§ **Task to carry out**
In the entries below, which lines run from the one containing "304C393 272 366" to the one containing "304L460 295C485 275"? Copy exactly those lines, ends included, and no others.

§ **Data excerpts**
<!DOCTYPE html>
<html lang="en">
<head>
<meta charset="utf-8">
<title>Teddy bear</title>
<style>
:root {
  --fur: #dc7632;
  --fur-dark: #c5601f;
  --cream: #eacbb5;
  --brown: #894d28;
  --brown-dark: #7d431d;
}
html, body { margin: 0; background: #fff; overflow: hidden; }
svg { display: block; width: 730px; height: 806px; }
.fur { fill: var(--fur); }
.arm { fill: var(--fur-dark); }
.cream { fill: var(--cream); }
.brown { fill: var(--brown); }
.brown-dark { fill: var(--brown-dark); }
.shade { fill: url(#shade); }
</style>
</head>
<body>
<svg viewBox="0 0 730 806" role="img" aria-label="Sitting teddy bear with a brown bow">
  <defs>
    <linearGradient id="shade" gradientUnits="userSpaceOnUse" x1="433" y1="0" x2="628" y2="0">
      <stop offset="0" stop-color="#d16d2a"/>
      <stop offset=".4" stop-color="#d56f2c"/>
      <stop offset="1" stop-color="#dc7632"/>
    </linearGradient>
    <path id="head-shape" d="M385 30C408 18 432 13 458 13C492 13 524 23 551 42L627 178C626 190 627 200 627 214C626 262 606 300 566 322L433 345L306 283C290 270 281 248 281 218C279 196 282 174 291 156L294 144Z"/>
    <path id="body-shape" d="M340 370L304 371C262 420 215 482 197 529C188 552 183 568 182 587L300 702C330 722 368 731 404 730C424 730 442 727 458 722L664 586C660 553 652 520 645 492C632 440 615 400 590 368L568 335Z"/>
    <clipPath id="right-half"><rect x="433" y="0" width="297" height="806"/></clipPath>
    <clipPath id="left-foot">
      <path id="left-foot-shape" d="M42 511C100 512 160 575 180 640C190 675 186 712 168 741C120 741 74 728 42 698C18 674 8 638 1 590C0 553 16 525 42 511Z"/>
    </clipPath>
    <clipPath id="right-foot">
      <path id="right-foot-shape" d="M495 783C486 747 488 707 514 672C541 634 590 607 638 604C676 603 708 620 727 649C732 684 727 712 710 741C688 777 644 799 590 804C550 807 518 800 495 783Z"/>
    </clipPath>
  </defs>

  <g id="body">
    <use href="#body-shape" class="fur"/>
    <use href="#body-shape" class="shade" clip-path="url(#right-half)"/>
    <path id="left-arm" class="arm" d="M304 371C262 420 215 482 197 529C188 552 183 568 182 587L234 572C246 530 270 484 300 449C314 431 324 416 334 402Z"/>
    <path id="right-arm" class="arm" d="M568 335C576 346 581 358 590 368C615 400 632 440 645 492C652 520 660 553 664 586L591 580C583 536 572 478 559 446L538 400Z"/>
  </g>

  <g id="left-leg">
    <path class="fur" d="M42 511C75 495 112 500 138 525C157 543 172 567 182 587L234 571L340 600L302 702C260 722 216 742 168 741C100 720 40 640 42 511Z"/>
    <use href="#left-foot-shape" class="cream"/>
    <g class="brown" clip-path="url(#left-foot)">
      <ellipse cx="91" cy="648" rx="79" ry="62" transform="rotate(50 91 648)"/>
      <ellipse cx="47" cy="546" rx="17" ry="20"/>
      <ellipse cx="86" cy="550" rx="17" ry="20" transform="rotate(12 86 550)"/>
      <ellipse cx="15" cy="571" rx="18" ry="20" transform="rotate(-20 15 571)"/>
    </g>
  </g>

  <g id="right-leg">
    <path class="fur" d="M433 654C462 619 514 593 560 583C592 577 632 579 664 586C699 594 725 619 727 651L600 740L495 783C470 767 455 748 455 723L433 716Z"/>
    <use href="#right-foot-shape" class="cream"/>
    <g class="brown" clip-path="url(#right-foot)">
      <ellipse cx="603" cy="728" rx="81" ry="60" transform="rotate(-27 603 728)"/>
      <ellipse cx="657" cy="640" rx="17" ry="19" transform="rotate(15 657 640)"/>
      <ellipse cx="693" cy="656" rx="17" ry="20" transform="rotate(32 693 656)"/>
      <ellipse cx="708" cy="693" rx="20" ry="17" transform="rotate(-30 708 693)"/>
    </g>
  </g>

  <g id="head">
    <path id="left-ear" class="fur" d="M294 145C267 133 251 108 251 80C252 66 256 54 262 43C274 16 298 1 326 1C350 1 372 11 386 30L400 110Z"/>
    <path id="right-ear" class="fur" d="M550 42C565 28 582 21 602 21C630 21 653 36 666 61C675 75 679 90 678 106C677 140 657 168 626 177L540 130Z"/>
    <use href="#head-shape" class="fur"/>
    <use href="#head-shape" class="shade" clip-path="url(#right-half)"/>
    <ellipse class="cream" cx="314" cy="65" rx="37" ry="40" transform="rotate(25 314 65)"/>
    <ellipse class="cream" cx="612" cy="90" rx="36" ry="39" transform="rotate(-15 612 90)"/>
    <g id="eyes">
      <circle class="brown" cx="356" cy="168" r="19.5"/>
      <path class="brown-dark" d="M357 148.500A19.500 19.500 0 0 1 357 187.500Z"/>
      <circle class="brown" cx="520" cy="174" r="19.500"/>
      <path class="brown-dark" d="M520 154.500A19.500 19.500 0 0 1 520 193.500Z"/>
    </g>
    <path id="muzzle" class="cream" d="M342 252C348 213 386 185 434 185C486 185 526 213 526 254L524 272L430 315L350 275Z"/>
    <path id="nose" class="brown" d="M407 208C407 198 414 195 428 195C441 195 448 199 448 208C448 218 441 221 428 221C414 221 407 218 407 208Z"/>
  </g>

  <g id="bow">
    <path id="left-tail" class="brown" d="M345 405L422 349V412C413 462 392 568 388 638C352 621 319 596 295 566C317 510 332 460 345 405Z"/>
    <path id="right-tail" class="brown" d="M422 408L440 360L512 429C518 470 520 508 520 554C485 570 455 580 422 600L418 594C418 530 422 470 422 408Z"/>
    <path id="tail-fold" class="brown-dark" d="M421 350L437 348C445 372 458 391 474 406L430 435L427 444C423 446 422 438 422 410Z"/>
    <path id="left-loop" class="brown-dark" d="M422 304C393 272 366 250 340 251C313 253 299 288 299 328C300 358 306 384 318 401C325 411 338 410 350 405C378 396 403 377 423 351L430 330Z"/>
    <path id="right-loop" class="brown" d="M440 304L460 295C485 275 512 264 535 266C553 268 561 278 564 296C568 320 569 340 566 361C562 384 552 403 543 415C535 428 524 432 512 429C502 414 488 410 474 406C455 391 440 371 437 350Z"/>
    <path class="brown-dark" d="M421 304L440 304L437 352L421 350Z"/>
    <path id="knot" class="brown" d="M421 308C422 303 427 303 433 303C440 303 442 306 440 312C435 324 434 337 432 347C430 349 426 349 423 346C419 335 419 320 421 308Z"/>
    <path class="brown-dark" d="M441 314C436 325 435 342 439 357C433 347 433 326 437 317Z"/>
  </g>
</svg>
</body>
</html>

§ **Exercise answer**
    <path id="left-loop" class="brown-dark" d="M422 304C393 272 366 250 340 251C313 253 299 288 299 328C300 358 306 384 318 401C325 411 338 410 350 405C378 396 403 377 423 351L430 330Z"/>
    <path id="right-loop" class="brown" d="M440 304L460 295C485 275 512 264 535 266C553 268 561 278 564 296C568 320 569 340 566 361C562 384 552 403 543 415C535 428 524 432 512 429C502 414 488 410 474 406C455 391 440 371 437 350Z"/>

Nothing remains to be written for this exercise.